Records shown START

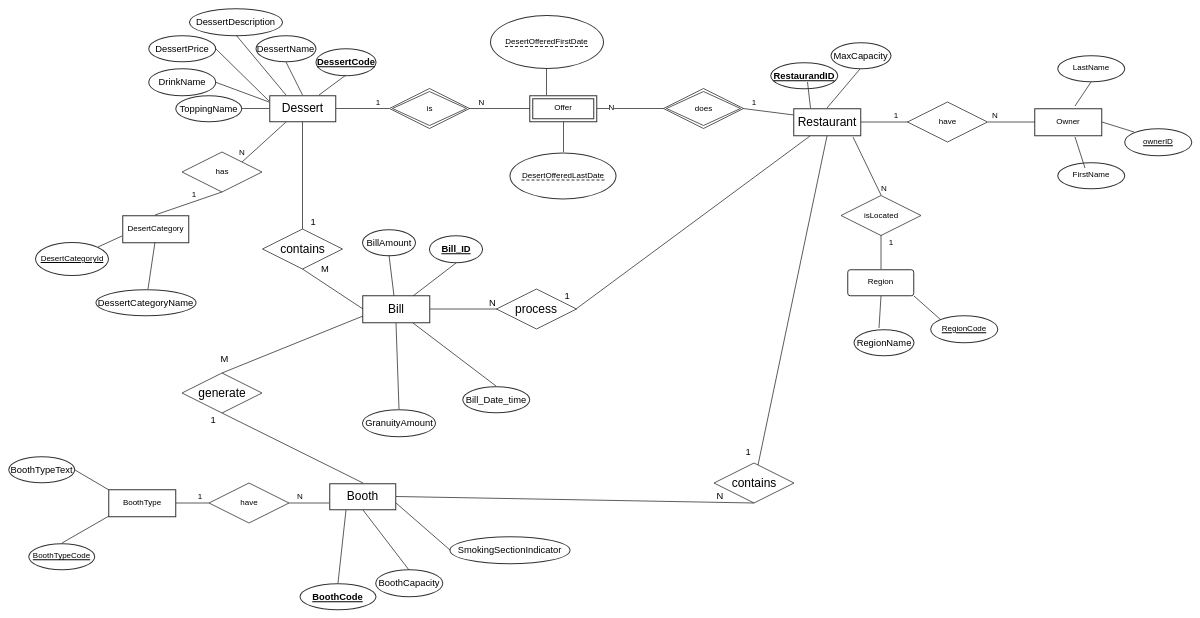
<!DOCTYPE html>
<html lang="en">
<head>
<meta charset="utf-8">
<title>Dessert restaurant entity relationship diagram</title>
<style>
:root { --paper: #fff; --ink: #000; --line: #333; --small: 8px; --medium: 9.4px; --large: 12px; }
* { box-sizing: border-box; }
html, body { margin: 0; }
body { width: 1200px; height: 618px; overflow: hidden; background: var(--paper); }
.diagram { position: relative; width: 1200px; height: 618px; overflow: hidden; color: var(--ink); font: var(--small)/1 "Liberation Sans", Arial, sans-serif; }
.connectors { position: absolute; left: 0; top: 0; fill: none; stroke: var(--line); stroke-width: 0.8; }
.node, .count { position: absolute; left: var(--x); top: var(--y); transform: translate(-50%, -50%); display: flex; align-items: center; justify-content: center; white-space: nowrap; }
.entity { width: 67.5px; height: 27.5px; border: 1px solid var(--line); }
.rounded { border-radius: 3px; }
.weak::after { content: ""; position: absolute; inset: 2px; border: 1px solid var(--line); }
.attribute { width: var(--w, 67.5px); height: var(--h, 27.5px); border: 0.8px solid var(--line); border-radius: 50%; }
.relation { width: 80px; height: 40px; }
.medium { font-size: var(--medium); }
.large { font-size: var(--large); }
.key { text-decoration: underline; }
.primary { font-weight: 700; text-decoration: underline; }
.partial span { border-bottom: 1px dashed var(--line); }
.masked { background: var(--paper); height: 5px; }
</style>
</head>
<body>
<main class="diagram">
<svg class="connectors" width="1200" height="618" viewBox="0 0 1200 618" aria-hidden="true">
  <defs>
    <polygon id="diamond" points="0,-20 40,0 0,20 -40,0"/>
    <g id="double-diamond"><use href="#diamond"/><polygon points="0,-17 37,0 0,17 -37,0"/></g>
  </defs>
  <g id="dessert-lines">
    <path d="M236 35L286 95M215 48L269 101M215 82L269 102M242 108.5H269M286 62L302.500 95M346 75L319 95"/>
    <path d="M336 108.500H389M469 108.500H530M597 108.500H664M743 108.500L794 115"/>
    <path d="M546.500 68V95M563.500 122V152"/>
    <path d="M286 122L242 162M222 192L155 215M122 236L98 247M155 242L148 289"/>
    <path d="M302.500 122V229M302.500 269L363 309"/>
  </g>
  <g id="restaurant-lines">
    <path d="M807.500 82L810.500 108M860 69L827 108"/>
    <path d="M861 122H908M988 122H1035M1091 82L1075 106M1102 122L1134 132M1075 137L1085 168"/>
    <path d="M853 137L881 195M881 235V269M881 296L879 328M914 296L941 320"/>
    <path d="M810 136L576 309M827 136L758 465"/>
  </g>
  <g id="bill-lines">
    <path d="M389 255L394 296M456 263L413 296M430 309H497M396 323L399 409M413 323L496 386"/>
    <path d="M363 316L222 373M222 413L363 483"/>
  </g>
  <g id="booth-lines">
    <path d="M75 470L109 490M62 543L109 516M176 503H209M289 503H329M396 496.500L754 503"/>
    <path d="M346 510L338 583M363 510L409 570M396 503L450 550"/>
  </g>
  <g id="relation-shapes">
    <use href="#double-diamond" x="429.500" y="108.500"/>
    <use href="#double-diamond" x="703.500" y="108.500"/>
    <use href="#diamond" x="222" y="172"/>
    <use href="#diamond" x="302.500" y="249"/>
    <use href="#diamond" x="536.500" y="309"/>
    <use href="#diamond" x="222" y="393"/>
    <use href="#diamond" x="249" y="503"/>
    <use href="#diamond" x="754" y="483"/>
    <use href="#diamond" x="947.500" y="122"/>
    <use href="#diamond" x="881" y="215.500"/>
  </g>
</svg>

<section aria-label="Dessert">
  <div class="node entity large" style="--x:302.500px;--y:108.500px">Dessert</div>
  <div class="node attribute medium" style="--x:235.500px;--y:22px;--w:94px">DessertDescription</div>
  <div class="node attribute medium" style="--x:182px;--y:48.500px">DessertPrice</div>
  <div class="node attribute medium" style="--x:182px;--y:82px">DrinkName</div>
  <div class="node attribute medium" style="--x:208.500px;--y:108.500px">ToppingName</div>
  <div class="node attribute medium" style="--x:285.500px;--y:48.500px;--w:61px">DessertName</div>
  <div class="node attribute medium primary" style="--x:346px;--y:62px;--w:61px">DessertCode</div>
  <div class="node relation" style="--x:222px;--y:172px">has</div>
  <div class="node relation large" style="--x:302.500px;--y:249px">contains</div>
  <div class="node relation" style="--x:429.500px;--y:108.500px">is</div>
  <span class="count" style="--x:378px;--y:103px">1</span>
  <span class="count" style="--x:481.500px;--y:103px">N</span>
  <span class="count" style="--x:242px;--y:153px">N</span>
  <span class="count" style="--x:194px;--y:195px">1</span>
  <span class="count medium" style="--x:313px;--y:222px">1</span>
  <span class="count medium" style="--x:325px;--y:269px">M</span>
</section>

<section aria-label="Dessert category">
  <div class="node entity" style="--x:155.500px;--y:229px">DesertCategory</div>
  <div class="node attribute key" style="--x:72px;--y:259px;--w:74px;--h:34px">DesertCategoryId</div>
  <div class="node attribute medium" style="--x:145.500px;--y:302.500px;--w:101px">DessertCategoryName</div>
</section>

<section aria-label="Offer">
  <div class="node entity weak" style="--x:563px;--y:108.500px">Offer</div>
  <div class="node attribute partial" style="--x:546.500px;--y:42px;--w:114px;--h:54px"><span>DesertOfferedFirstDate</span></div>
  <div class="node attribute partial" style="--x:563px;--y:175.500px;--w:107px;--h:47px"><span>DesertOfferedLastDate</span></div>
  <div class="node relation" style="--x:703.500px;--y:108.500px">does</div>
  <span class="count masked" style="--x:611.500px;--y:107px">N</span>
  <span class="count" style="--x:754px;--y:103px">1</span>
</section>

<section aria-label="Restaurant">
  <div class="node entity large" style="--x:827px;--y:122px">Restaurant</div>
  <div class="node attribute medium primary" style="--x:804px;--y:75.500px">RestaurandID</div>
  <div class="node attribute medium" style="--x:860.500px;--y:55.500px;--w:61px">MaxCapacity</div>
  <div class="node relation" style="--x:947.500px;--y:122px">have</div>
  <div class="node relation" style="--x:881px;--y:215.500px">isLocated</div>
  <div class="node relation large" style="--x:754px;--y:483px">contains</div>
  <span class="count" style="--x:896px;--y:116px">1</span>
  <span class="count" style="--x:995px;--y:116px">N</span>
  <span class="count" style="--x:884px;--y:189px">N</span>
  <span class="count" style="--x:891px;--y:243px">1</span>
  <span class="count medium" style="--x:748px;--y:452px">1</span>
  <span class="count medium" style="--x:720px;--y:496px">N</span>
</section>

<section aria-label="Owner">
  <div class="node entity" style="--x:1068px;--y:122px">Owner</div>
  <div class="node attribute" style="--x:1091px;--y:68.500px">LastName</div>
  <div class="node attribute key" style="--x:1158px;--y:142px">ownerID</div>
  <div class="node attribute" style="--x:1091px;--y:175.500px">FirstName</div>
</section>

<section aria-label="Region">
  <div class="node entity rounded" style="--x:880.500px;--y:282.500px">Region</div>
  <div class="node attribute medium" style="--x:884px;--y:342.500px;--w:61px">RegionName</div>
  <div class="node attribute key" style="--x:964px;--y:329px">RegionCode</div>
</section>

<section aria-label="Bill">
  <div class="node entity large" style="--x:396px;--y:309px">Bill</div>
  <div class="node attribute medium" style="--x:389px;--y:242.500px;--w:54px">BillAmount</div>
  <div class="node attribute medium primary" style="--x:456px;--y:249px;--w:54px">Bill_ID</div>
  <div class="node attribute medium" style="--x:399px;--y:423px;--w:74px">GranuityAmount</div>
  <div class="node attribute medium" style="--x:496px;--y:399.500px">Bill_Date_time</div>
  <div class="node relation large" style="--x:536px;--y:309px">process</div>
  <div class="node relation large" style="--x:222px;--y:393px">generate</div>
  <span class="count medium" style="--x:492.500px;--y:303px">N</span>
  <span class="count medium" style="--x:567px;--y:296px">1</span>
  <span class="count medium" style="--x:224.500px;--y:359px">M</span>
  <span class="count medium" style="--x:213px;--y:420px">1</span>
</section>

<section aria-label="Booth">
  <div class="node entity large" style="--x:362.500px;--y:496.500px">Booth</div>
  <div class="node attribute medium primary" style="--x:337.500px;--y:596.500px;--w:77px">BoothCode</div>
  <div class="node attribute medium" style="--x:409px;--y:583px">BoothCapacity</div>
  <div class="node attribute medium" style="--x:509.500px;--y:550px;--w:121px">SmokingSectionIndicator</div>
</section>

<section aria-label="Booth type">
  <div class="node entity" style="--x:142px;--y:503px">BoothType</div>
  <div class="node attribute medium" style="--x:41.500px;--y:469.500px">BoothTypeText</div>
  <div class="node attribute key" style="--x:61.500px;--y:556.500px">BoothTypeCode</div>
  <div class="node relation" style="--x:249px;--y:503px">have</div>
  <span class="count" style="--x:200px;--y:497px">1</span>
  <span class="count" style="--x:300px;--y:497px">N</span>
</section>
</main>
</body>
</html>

Records shown END

## How to complete this task
Please give the number of lines in the listing that hold "label", and no other text.

## Worked solution
9